◆ **REQUIRED ACTION**: Filter the records below down to lines containing "face".

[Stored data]
════════

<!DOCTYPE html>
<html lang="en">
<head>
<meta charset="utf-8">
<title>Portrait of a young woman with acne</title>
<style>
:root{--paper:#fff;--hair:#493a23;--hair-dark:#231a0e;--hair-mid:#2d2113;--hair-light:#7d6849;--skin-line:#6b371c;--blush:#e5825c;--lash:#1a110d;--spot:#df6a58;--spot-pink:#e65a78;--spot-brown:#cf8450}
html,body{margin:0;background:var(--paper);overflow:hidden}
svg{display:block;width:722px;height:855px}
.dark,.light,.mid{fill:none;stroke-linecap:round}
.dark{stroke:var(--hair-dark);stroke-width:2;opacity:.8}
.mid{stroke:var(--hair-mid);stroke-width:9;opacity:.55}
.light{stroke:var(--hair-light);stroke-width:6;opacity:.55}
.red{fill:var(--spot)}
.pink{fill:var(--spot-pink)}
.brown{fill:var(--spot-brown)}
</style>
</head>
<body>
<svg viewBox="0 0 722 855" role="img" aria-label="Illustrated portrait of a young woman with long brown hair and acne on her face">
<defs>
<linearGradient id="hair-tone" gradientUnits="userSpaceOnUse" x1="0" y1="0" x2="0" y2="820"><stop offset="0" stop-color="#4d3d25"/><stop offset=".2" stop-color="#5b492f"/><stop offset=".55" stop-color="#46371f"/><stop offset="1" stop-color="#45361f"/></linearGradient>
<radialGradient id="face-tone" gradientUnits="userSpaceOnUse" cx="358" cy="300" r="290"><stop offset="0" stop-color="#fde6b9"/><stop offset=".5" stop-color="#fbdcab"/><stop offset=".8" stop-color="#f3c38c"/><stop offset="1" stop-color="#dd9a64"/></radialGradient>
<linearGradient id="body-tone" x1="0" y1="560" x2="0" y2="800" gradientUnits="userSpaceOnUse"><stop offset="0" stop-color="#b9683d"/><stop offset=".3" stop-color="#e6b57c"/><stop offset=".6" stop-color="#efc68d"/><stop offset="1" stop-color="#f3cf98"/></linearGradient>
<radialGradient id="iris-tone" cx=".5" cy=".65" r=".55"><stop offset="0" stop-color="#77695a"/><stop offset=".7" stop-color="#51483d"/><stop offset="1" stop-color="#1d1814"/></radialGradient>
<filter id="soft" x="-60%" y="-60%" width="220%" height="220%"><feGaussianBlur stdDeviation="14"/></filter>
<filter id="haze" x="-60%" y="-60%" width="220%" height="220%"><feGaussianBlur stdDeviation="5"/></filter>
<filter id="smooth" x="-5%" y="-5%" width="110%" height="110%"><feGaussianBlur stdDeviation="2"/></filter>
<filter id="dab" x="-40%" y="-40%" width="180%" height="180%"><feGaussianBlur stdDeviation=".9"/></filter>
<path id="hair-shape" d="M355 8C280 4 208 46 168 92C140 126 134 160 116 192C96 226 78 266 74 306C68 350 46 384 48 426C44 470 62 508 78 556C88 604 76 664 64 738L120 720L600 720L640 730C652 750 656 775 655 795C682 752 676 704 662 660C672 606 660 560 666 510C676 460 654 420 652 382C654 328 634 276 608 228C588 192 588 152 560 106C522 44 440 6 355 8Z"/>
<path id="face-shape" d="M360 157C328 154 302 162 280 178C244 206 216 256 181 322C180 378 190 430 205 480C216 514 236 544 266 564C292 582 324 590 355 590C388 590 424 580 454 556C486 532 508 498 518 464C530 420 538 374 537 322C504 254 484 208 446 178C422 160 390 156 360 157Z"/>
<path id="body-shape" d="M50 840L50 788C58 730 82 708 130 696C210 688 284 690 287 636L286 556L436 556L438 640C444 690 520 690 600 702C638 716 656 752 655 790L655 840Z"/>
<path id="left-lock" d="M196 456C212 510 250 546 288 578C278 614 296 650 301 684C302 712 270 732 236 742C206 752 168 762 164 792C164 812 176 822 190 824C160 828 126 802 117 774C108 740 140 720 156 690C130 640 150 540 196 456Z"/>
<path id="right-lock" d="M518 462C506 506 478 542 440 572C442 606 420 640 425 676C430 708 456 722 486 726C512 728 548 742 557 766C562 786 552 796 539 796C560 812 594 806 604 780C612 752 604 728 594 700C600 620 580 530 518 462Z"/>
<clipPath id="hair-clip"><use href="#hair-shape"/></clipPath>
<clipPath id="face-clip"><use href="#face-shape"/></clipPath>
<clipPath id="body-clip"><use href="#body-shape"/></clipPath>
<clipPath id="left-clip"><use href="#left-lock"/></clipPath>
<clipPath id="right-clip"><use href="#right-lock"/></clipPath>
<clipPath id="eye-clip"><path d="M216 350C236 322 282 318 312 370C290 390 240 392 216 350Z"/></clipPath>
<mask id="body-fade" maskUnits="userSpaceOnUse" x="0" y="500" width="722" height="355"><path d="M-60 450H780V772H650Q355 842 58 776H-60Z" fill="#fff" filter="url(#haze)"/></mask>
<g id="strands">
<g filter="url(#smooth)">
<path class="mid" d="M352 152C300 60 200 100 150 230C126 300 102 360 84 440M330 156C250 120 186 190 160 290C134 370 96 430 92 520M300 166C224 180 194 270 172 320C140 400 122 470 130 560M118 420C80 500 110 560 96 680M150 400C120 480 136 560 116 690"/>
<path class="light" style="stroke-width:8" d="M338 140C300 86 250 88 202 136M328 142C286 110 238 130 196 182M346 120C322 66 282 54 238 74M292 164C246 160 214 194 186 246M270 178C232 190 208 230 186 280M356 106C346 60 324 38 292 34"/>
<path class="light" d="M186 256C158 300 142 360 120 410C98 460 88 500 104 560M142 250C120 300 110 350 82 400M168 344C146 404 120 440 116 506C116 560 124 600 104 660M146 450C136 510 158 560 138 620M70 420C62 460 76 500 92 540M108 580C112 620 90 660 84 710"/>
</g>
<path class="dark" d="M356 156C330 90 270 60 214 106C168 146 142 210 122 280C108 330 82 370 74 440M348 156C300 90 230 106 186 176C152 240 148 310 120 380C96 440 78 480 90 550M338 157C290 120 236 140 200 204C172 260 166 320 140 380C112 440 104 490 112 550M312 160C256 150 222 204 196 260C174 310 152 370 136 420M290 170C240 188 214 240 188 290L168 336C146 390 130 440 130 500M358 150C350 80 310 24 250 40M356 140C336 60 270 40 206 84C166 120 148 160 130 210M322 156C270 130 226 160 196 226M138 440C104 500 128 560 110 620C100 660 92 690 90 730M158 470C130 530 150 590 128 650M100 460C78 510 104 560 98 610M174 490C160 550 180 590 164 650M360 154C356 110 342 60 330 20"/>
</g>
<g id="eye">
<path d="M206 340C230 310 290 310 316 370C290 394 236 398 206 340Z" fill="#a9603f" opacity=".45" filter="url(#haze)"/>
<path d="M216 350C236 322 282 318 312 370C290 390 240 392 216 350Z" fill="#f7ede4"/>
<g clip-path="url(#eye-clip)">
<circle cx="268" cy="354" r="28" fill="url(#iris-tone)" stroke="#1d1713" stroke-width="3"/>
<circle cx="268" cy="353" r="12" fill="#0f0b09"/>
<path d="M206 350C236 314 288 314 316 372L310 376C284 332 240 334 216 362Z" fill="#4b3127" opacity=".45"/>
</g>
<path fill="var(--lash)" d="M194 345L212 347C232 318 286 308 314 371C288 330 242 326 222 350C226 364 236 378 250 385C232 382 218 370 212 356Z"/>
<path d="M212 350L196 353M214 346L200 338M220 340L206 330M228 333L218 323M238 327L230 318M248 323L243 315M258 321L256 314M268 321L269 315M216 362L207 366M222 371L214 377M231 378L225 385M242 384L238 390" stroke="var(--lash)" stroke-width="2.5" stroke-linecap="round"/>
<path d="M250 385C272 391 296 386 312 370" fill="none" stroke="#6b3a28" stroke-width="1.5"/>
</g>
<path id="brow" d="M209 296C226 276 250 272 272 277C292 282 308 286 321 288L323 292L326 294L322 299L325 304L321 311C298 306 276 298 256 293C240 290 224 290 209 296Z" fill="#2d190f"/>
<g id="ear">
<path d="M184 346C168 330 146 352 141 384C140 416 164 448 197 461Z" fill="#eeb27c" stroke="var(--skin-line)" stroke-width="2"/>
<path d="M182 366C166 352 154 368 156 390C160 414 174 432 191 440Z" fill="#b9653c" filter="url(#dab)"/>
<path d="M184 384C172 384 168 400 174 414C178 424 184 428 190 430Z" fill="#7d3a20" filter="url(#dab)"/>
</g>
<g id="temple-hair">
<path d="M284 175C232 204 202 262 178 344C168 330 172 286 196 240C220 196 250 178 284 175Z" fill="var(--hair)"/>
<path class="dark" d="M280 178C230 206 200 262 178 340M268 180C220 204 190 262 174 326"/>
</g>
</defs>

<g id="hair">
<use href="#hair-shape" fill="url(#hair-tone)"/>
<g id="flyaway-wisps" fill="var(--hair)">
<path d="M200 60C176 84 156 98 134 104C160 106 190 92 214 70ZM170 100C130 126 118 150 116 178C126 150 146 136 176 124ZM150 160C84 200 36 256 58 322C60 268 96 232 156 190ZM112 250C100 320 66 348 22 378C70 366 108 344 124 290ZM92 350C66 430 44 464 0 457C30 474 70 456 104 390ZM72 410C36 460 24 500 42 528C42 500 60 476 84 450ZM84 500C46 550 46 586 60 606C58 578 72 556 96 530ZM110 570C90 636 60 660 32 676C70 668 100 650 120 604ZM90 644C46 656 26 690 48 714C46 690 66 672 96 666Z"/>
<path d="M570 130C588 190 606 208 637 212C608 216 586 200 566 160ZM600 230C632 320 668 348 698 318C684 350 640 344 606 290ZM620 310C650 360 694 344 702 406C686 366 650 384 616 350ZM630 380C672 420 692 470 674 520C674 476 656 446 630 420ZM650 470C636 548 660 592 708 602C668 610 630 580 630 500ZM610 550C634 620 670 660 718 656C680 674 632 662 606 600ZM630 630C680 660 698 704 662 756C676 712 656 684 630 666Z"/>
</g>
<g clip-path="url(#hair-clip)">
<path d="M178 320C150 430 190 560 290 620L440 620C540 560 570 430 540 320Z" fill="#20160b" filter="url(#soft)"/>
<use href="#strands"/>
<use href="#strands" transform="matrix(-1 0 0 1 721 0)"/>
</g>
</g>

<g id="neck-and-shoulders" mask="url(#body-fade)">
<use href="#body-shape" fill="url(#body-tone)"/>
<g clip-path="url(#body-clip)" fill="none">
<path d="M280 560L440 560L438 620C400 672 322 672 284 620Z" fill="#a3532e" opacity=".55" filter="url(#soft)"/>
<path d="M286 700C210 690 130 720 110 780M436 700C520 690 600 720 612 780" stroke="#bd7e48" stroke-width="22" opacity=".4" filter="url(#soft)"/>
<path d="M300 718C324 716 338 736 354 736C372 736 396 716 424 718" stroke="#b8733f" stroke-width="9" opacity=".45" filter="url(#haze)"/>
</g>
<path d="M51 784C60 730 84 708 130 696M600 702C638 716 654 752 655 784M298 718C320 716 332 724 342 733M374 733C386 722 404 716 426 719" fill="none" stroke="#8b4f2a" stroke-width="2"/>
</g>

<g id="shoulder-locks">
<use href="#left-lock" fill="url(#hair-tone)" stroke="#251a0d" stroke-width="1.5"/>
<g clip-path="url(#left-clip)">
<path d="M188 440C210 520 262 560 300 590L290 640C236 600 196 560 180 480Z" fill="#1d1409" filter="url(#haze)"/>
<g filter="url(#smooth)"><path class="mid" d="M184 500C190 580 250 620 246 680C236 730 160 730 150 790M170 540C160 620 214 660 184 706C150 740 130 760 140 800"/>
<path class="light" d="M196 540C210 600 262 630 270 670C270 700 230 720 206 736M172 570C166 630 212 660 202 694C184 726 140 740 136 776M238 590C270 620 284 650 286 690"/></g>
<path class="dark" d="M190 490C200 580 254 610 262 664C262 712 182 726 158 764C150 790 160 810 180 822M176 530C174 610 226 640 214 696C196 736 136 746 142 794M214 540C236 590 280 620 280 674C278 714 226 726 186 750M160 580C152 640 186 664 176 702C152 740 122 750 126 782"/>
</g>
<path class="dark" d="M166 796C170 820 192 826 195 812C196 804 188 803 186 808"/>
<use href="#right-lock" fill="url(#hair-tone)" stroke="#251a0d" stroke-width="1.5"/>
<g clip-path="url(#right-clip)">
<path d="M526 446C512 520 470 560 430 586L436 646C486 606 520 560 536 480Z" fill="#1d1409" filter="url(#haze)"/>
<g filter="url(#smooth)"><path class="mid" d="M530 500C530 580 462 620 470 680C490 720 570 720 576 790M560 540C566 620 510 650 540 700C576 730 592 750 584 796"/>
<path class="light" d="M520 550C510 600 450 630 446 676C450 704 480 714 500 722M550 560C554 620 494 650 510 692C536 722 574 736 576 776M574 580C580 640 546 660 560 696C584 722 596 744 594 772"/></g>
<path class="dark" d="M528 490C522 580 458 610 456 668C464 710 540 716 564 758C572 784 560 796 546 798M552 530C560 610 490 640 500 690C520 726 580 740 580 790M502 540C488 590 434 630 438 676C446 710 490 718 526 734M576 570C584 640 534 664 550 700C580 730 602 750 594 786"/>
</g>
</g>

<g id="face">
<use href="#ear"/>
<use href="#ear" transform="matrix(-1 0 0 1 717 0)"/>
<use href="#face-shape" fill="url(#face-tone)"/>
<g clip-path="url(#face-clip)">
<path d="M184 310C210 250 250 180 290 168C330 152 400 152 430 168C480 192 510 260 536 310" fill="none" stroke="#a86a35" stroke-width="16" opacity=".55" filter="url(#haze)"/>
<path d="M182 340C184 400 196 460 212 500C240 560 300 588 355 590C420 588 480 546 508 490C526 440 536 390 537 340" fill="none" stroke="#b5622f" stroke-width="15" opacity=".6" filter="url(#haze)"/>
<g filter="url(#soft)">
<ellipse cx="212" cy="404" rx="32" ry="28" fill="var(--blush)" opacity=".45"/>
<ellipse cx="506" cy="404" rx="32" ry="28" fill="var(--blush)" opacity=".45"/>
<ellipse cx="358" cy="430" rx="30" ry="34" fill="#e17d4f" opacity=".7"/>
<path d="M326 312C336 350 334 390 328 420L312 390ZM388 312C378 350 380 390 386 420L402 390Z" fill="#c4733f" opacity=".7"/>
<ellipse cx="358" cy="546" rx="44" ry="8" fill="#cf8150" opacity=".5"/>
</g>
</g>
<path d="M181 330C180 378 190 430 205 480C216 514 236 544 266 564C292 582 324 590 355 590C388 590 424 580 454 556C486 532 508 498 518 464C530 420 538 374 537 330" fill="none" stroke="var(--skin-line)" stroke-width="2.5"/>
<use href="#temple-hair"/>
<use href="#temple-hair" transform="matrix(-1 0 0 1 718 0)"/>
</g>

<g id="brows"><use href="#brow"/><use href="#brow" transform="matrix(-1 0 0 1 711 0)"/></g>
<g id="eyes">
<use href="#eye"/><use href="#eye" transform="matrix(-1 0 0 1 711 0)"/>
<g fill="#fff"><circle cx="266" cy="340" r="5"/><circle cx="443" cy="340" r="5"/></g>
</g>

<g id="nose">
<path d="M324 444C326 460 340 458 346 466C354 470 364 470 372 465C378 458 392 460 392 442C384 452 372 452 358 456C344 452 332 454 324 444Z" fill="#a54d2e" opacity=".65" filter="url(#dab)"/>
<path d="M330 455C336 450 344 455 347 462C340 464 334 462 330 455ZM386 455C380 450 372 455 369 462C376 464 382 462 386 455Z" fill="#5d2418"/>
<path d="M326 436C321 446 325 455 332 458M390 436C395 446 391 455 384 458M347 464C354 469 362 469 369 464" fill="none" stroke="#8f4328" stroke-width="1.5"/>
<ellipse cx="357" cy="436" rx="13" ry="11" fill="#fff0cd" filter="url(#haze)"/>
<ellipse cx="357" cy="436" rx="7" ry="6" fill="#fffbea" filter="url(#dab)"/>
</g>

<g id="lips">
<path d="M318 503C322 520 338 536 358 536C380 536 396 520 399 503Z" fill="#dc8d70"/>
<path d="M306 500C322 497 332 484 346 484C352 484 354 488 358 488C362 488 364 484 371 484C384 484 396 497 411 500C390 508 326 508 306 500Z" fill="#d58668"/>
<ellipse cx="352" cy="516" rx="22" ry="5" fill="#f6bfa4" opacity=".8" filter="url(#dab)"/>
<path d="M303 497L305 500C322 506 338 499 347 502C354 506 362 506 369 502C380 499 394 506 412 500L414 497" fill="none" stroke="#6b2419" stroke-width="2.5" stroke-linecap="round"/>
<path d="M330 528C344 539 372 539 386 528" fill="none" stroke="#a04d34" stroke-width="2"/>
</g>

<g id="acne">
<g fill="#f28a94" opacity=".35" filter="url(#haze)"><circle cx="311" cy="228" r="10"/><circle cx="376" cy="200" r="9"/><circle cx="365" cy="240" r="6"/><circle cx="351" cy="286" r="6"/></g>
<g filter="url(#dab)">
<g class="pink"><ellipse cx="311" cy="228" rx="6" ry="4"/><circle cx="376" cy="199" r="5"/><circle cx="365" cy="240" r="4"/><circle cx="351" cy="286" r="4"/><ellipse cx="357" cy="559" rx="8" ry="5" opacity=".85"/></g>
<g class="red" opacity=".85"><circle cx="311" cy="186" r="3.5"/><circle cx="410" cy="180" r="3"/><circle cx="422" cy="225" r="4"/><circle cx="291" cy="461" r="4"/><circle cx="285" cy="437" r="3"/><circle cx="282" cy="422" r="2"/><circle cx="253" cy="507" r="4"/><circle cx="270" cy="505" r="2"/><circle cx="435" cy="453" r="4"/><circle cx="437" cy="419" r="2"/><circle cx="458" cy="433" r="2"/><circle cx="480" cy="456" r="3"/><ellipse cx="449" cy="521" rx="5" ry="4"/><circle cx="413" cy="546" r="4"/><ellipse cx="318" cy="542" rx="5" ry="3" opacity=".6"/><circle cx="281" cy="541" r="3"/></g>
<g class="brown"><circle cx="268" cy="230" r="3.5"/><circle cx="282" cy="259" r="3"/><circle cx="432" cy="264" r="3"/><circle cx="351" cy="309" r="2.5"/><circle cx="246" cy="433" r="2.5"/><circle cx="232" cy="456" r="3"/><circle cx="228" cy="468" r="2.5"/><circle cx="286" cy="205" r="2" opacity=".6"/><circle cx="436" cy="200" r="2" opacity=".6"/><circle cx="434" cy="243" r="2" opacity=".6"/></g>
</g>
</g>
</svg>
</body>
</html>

════════

◆ **SOLUTION TO THE EXERCISE**:
<svg viewBox="0 0 722 855" role="img" aria-label="Illustrated portrait of a young woman with long brown hair and acne on her face">
<radialGradient id="face-tone" gradientUnits="userSpaceOnUse" cx="358" cy="300" r="290"><stop offset="0" stop-color="#fde6b9"/><stop offset=".5" stop-color="#fbdcab"/><stop offset=".8" stop-color="#f3c38c"/><stop offset="1" stop-color="#dd9a64"/></radialGradient>
<path id="face-shape" d="M360 157C328 154 302 162 280 178C244 206 216 256 181 322C180 378 190 430 205 480C216 514 236 544 266 564C292 582 324 590 355 590C388 590 424 580 454 556C486 532 508 498 518 464C530 420 538 374 537 322C504 254 484 208 446 178C422 160 390 156 360 157Z"/>
<clipPath id="face-clip"><use href="#face-shape"/></clipPath>
<g id="face">
<use href="#face-shape" fill="url(#face-tone)"/>
<g clip-path="url(#face-clip)">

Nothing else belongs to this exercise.